JAKARTADAILY.ID – The Asian heat wave is ongoing, but Indonesia has not been hit as hard as other countries.
Despite this, BMKG Head Dwikorita Karnawati called on the public to remain vigilant. "Since last week until today, most of the countries in South Asia are still affected by heat waves," Karnawati said in a written statement.
Asian countries such as Bangladesh, Myanmar, India, China, Thailand, and Laos have reported temperatures above 40°C, with new maximum temperature records being set in the region.
The China Meteorological Agency (CMA) reported that more than 100 weather stations in China recorded the highest temperature in the history of instrument observations for this April.
In Japan, "unbelievable heat" has also been observed in recent days. In Kumarkhali, a city in Kusthia district, Bangladesh, the daily maximum temperature was recorded at 51.2°C on April 17, 2023, making it the hottest area. The other 10 hottest cities in Asia are mostly in Myanmar and India.
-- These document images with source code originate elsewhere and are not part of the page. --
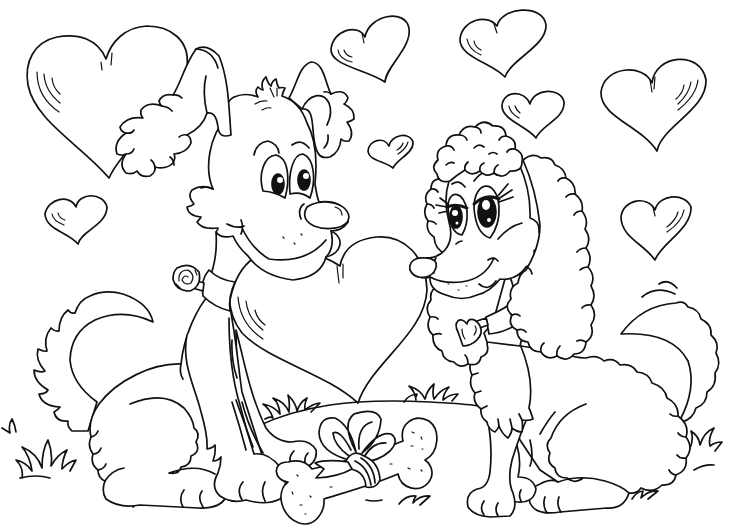
<!DOCTYPE html>
<html lang="en">
<head>
<meta charset="utf-8">
<title>Two dogs in love colouring page</title>
<style>
:root { --ink: #111; --paper: #fff; }
html, body { margin: 0; background: var(--paper); overflow: hidden; }
.page { display: block; width: 750px; height: 531px; }
.art { fill: var(--paper); stroke: var(--ink); stroke-width: 1.7; stroke-linecap: round; stroke-linejoin: round; }
.line { fill: none; }
.fine { fill: none; stroke-width: 1.2; }
.solid { fill: var(--ink); }
.glint { fill: var(--paper); stroke: none; }
</style>
</head>
<body>
<svg class="page" viewBox="0 0 750 531" role="img" aria-label="Colouring page of a dog and a poodle holding a heart between them">
<g class="art">

<g id="floating-hearts">
  <path d="M106 59C98 39 78 33 57 37C34 42 24 62 28 85C35 121 81 145 109 178C123 146 181 104 187 66C190 40 170 26 147 26C125 27 111 42 106 59Z"/>
  <path d="M365 37C358 23 333 30 331 49C330 66 366 69 385 82C386 66 412 48 409 28C405 8 369 15 365 37Z"/>
  <path d="M497 26C487 13 462 20 460 39C459 57 492 63 505 77C511 59 547 46 546 25C543 3 501 7 497 26Z"/>
  <path d="M530 104C525 90 504 90 502 105C501 120 527 126 536 138C541 125 565 119 564 102C561 87 534 88 530 104Z"/>
  <path d="M652 83C643 63 604 66 601 92C600 117 641 126 657 151C662 126 707 110 706 80C701 50 655 54 652 83Z"/>
  <path d="M389 146C384 136 369 140 368 151C369 161 385 161 393 168C397 159 414 153 413 142C409 131 391 135 389 146Z"/>
  <path d="M76 207C70 194 48 198 45 214C46 230 68 232 78 244C81 231 107 225 107 207C103 192 79 192 76 207Z"/>
  <path d="M655 210C648 195 623 199 621 217C621 237 644 244 655 260C661 243 692 229 691 207C685 192 659 194 655 210Z"/>
  <g class="fine">
    <path d="M37 72Q37 97 59 112M44 74Q45 91 60 103M52 78Q53 88 60 94M101 62l1 8M112 53l-1 12M338 50q1 9 14 12M344 50q2 6 8 7M467 39q2 11 14 16M474 41q1 6 7 9M509 106q1 7 10 12M515 106q1 4 5 7M698 80q-2 16-20 30M691 82q-2 12-13 22M684 85q-1 8-8 14M408 142q-2 7-10 12M403 143q-1 4-6 7M52 214q1 7 12 11M58 213q1 5 7 7M684 210q-2 12-17 22M678 212q-2 8-11 15M362 33l2 10M494 24l3 9M650 80l2 12M655 77l-1 12M653 207l2 9"/>
  </g>
</g>

<g id="ground">
  <path class="line" d="M258 426Q290 411 330 405T430 402T485 409"/>
  <path class="line" d="M265 419q5-3 8-1q-3-9-10-14q11 2 17 10q-1-11-7-16q12 4 16 14q1-10-1-17q8 8 9 16q3-9 10-13q-3 7-2 12q7-6 15-7l-9 9"/>
  <path class="line" d="M404 402q4-7 13-8q-2 4-1 6q-1-9-7-14q12 4 16 13q2-9 9-15q-2 9 0 15q6-9 15-12q-6 7-6 13q7-6 15-6l-6 7"/>
  <path class="line" d="M2 428l8 5q-2-8 2-14q3 6 4 13M22 478q2-10-6-18q10 2 16 11q-2-15-10-24q15 6 20 21q0-18 6-28q5 13 3 26q6-11 16-16q-5 10-5 19q6-7 14-9l-6 11M20 478q16-4 30 0M690 448q4-9 1-17q8 5 9 14q4-13 14-17q-6 10-4 18q5-4 12-4l-7 9M694 470q10-6 20-5"/>
  <path class="line" d="M133 507q4-6 12-6q-2-5-6-8q12 2 17 9q1-7 8-10q-2 6 0 9q5-4 13-3l-7 6M399 504q7-9 17-8q-3 4-3 7q7-8 17-7l-10 9M632 499q4-7 11-8l-2 7q8-8 17-7l-10 8M366 500q8 2 16 0"/>
</g>

<g id="dog-body">
  <path id="dog-tail" d="M72 431q-5-4-4-10q-12 1-14-9q4-2 6-5q-18-1-21-13q7 0 9-4q-14-8-14-20q7 3 11 1q-10-11-7-22q6 3 9 2q-4-13 4-23q4 4 8 3q0-14 9-21q3 4 7 3q4-13 15-17q15-7 33-2Q149 303 153 322Q123 308 95 320Q71 332 70 360Q72 384 97 402L88 431Z"/>
  <path id="dog-far-leg" d="M236 330C244 360 250 396 266 428Q276 442 292 442Q309 438 316 450Q318 463 303 469L262 474L238 440Z"/>
  <path id="dog-torso" d="M211 292C196 309 184 336 181 364C153 363 117 380 99 404Q87 421 91 437q-4 9 2 17q-3 10 5 16q0 8 7 11Q101 491 106 499Q120 509 140 505L198 508Q220 509 226 497Q230 486 219 478L244 463L262 455L242 392C238 366 237 343 229 302Z"/>
  <path class="line" d="M91 437q5-1 7-6M93 454q6 0 8-6M98 470q6-1 8-6M105 481Q112 470 124 468M181 364q-2 9 2 15M130 404Q164 390 184 408q9 10 10 20q7 5 2 14q5 10-5 14q0 10-10 11q-2 8-12 6M169 473Q196 463 215 474"/>
  <path id="dog-near-leg" d="M187 335C181 363 195 387 201 412Q208 436 207 449q6-1 8-4q1 8-2 16q5 0 8-4q0 8-3 16Q210 487 220 496Q232 504 246 500Q266 506 280 499Q291 485 280 467Q268 452 254 454Q246 429 240 405C232 379 229 350 229 318"/>
  <path class="line" d="M232 402q8 25 14 48M236 400l17 47M242 402q7 27 21 51M242 500q-6-10 1-18M265 501q-5-10 0-19M292 466q-5-8 2-15M306 466q-3-8 2-13M202 491q-5 7 1 16M184 490q-6 8-1 17M232 340q-1 20 5 38"/>
</g>

<g id="bone-with-bow">
  <path d="M288 462C271 462 274 481 288 482C275 492 281 516 299 523C315 528 325 512 324 499C350 491 375 484 398 474C401 489 419 493 428 483C435 475 432 465 425 460C439 453 441 430 429 421C414 413 399 424 403 441C374 453 341 463 312 469C307 462 299 459 288 462Z"/>
  <path d="M349 460Q320 452 319 433Q320 416 335 418Q350 425 356 452Q341 424 354 414Q376 407 381 419Q380 440 362 453Q378 431 391 434Q400 440 390 451Q379 461 363 462Z"/>
  <path class="line" d="M349 456Q334 445 333 433Q340 429 351 450M359 449Q357 426 372 422M364 457Q373 442 386 443"/>
  <path d="M347 459Q354 449 364 456Q379 462 380 480Q376 489 366 487Q365 472 351 469Q342 466 347 459Z"/>
  <path d="M348 462Q326 459 315 463L324 469L316 478Q338 477 352 469Z"/>
  <path class="line" d="M355 461q13 6 16 24M361 458q13 8 14 25"/>
  <path class="fine" d="M412 432l2 1M421 437l1 2M411 446l2 0M421 470l1 1M408 468l2 1M292 492l1 2M300 505l2 0M310 496l1 1M305 514l1 0M297 475l1 1M330 487l2 0M390 464l2 0M422 449l1 0"/>
</g>

<g id="shared-heart">
  <path d="M340 266C315 249 268 245 244 263C223 282 227 314 242 333C269 361 325 373 358 403C371 363 425 334 427 290C426 254 402 235 377 237C355 239 343 250 340 266Z"/>
  <path class="fine" d="M238 297Q240 324 263 339M246 301Q248 319 263 330M255 310q2 9 10 15M337 266l2 17M343 264l0 14"/>
</g>

<g id="dog-head">
  <path id="dog-neck" d="M216 232Q218 260 208 282L230 300Q236 270 254 258L246 226Z"/>
  <path id="dog-collar" d="M209 270Q200 280 203 296Q214 307 230 311Q228 297 235 282Q219 280 209 270Z"/>
  <path d="M204 283L190 279L189 287L203 291Z"/>
  <path d="M177 268Q190 261 199 272Q202 286 190 291Q176 291 173 279Q173 272 177 268Z"/>
  <path class="fine" d="M179 281Q178 270 188 270Q196 275 191 283Q185 286 182 280Q184 274 188 277M176 284l4 4M195 270l2 5"/>
  <path id="dog-right-ear" d="M289 98C298 82 299 66 311 62C324 62 325 83 331 94q13-6 17 4q-2 5-4 6q11 5 10 15q-4 3-7 3q8 11 2 19q-5 1-8-2q-1 13-11 18q-9 2-12-4C309 139 318 107 302 109Z"/>
  <path class="line" d="M331 94q-3-3-7-2M302 109C309 94 323 91 329 103Q333 113 327 125M328 135q1 8-4 13"/>
  <path id="dog-face" d="M227 116Q225 101 234 97Q246 92 258 97Q254 91 258 87q3 3 5 3q-3-8 3-13q2 7 5 9q1-5 5-7q1 6 3 9q3-1 6 0q-2 4-3 8Q300 102 307 123Q319 145 315 184Q317 197 319 202C337 200 350 208 348 222Q342 231 331 231C346 238 341 254 326 257Q321 277 293 280Q262 276 248 256Q238 247 233 236q-12 3-17-4q2-2 2-4q-16 2-21-6q3-3 4-5q-13-1-14-10q5-1 7-3q-7-8-2-14q10-6 21-1C204 168 209 137 227 116Z"/>
  <path class="line" d="M213 189q-6-3-12-1M227 224Q237 229 244 226M241 220q3 7 0 14M242 228Q252 249 269 259Q306 264 326 240M326 257Q335 248 331 231M301 219Q297 209 304 204M254 155Q256 143 268 141Q278 144 279 153M292 145Q301 138 309 148"/>
  <path id="dog-left-eye" d="M263 191C258 174 264 156 276 155C289 158 290 180 285 198Q275 192 263 191Z"/>
  <path id="dog-right-eye" d="M290 194C288 173 293 154 303 154C315 159 316 181 310 198Q301 191 290 194Z"/>
  <ellipse class="solid" cx="278" cy="184" rx="6" ry="10"/>
  <ellipse class="solid" cx="304" cy="180" rx="6" ry="10"/>
  <circle class="glint" cx="280" cy="180" r="3"/><circle class="glint" cx="306" cy="176" r="3"/>
  <path id="dog-nose" d="M307 207C319 198 347 201 349 217C348 229 327 231 314 226Q300 219 307 207Z"/>
  <path class="fine" d="M335 207q7 2 7 8M283 237l1 1M294 243l1 1M301 234l1 1M255 104q6-4 12-3M262 110q5-3 9-2M270 88l4 9M277 88l0 8"/>
  <path id="dog-left-ear" d="M231 135C229 111 229 80 219 56Q207 43 196 49C184 66 181 83 173 95q-10-2-14 6q1 4 3 5q-14-5-21 4q-1 5 2 8q-16-2-23 9q1 5 6 6q-13 9-9 21q5 2 9 0q-8 11 0 19q7 2 11-2q4 7 13 5q6-4 5-9q11 3 18-4q3-6 1-9q13-1 17-11q0-6-4-8Q203 127 207 113Q216 111 218 127Q219 139 231 135Z"/>
  <path class="line" d="M196 49Q213 50 218 68M207 113Q202 92 206 76M173 95q5-1 9 3M162 106q7 1 10 5M126 133q6 1 8-3M126 154q6 0 8-5M155 169q0-6-4-9M174 165q0-5-4-8M187 135q-5-1-8 2"/>
</g>

<g id="poodle-tail">
  <path d="M621 334Q642 305 676 303q8-3 12 4q11 2 13 12q11 5 10 16q9 8 5 18q6 11-1 20q2 13-8 19q0 12-11 16q-3 11-14 14L680 420Q697 388 688 361Q672 331 621 334Z"/>
  <path class="line" d="M642 297Q656 285 675 294M659 284Q668 278 677 288"/>
</g>

<g id="poodle-body">
  <path id="poodle-torso" d="M482 340L560 352Q574 358 586 358q11-4 18 3q10-4 16 4q12-2 17 7q12 1 15 11q13 4 15 15q12 6 11 18q12 9 8 21q8 11 0 21q2 13-10 17q-2 11-14 10q-9 9-21 3q-4 6-12 5Q624 509 607 508L560 512Q536 516 530 503Q526 489 540 484Q551 478 558 482L540 470L520 440Z"/>
  <path class="line" d="M558 482Q580 474 605 481Q622 486 629 493M545 497q-3 8 2 16M559 497q-3 8 2 15M586 404Q559 414 551 438q-7 7-1 15q-4 10 5 15q1 10 12 10q7 6 15 1M530 440Q534 457 530 466M540 434Q548 420 555 412M686 437q-5 0-8-4M686 458q-6 1-9-3M676 475q-5-1-7-5M678 416q-5 1-8-2"/>
  <path id="poodle-far-leg" d="M508 424Q524 453 518 477Q533 477 536 489Q534 503 518 502L499 500Z"/>
  <path id="poodle-near-leg" d="M487 416Q493 446 490 472Q488 488 477 489Q465 493 468 507Q474 516 490 517L510 516Q518 508 513 493Q507 480 512 460Q520 434 530 411Z"/>
  <path class="line" d="M484 515q-5-7 0-14M498 516q-4-7 0-13M521 501q-3-6 0-11"/>
  <path id="poodle-chest" d="M482 337q-11 9-8 20q-7 9-2 18q-4 10 3 18q-3 9 6 16q-1 8 6 13q1 7 8 10q3-3 4-6q3 8 9 12q4-5 4-10q5 4 10 4q1-7 0-12q7 1 11-1q-2-7-4-11Q535 380 520 344Z"/>
  <path class="line" d="M474 357l5-3M472 375l6-2M475 393l6-2M481 409l6-3M499 426l-1-7M512 428l-2-9M522 420l-3-6"/>
</g>

<g id="poodle-head">
  <path id="poodle-left-ear" d="M445 179q-14-2-14 10q-8 6-4 15q-5 9 1 17q-3 10 6 16q1 13 12 17L439 286q-10 3-8 14q-7 8-1 17q-5 11 3 18q-1 12 9 16q1 10 12 11q6 7 14 2q11 3 13-7q9-3 6-13L508 268L458 186Z"/>
  <path class="line" d="M431 189q5-1 7 3M427 204q5 0 7 4M428 221q6 0 8 3M430 317q6-1 8 2M433 335q6-2 8-1M468 364q0-6-3-9"/>
  <path id="poodle-neck" d="M505 270Q519 287 509 304L484 333L487 342L520 346L535 280Z"/>
  <path id="poodle-collar" d="M486 317Q500 311 509 305L514 326Q502 333 489 334Z"/>
  <path d="M486 318L474 322Q471 328 477 329L488 325Z"/>
  <path id="poodle-heart-tag" d="M467 324C460 315 453 322 458 332L463 346C472 346 485 337 480 326C475 317 468 318 467 324Z"/>
  <path class="fine" d="M462 329q0 6 3 10M475 326q3 4-1 9"/>
  <path id="poodle-face" d="M449 181Q443 200 449 222Q454 239 445 250Q437 259 423 258C409 258 406 273 419 277Q425 279 430 277Q429 290 446 295Q462 302 477 295Q490 292 500 279Q516 281 526 267q11-6 8-16q11-9 5-19q1-11-9-14Q531 190 519 164L470 160Z"/>
  <path class="line" d="M434 273Q431 264 436 258M430 277Q443 284 461 282Q485 279 494 258M488 260q6-4 10 1M479 284Q488 292 496 281M498 239q11-13 24-16M456 244q3-3 6-3"/>
  <path id="poodle-nose" d="M423 258C407 257 405 274 419 277C434 279 439 266 435 261Q430 257 423 258Z"/>
  <path id="poodle-left-eye" d="M448 206C449 188 465 192 467 211Q468 225 462 235Q449 233 448 206Z"/>
  <path id="poodle-right-eye" d="M474 208C474 180 497 178 499 207Q500 225 490 238Q476 234 474 208Z"/>
  <ellipse class="solid" cx="456" cy="217" rx="6" ry="11"/>
  <ellipse class="solid" cx="487" cy="212" rx="9" ry="15"/>
  <circle class="glint" cx="455" cy="213" r="3"/><ellipse class="glint" cx="486" cy="205" rx="4" ry="5"/>
  <circle class="glint" cx="457" cy="223" r="1.5"/><circle class="glint" cx="489" cy="220" r="2"/>
  <path class="line" stroke-width="3" d="M447 207Q456 203 467 208M474 204Q486 193 499 199"/>
  <path class="line" d="M447 207l-11-2M448 211l-9 2M448 204l-8-6M497 197l11-13M498 199l14-9M499 202l14-5M452 184Q459 179 465 187M474 181Q485 166 497 175"/>
  <path class="fine" d="M448 284l1 0M458 290l1 0M466 286l1 0"/>
  <path id="poodle-curls" d="M450 181q-11 3-13-7q-7-7 1-14q-3-11 8-14q1-12 13-11q5-11 16-8q9-9 18-1q12-1 13 10q11 3 9 13q9 4 7 13q0 10-12 9q-7 9-16 2q-8 5-14-2q-9 6-15-1q-8 5-15 11Z"/>
  <path class="line" d="M446 146q6-1 8 4M459 135q6 0 8 5M475 127q6 1 6 6M506 136q-5 0-7 4M515 149q-6-1-8 3M465 170q-1-5 3-8M480 171q-1-6 4-8M494 173q0-6 4-8M446 165q4-4 8-2M474 148q5-5 10-1M489 154q4-3 8 0"/>
  <path id="poodle-right-ear" d="M523 160q10-8 18-2q11-2 14 7q10 3 11 13q10 5 9 16q9 7 7 17q7 9 3 18q7 10 1 19q7 9 2 19q8 9 3 19q6 10 0 19q7 10 0 20q4 11-5 17q-1 12-12 12q-7 9-17 2q-10 5-16-4q-11 0-13-10q-11-1-11-12q-10-5-5-15q-9-8-1-16q-3-11 7-16q1-9 8-13Q540 247 540 225Q536 189 523 160Z"/>
  <path class="line" d="M566 178q-6-1-8 3M575 194q-6-1-9 3M582 211q-6 0-8 4M586 248q-6 0-9 4M588 267q-5 0-8 3M591 305q-6-1-9 3M586 342q-5-3-9-1M557 356q-1-6 3-10M541 352q-1-6 3-9M517 330q6-2 9 2M512 315q5-2 8 1M526 267q5 1 6 7"/>
</g>

</g>
</svg>
</body>
</html>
The heat in April in the Asian region is climatologically influenced by the apparent motion of the sun. However, the heat spike in the South Asian sub-continent, the Indochina region, and East Asia in 2023 is one of the most significant spikes. Climate experts have concluded that the trend of global warming and climate change has contributed to making heat waves more likely to occur more frequently.
Heat waves occur in areas located in the middle to high latitudes, in the Northern Hemisphere, and in the Southern Hemisphere, in geographical areas that have or are adjacent to land masses with a large area or continental or sub-continental area. Indonesia, located in the equatorial region, is surrounded by vast waters.
Heat waves usually occur in association with the development of weather patterns of high atmospheric pressure systems in an area with a large area that is persistent for several days. These heat waves are associated with Rossby wave activity in the upper troposphere.
In terms of statistical indicators of event temperature, a heatwave in weather and climate science is defined as a period of weather with an unusual increase in hot temperatures that lasts at least five consecutive days or more.
For weather phenomena included as a heat wave category, a location must record a daily maximum temperature that exceeds a statistical threshold, for example, 5 degrees Celsius hotter than the climatological average maximum temperature. If the maximum temperature occurs within the average range and does not last long, then it is not categorized as a heat wave.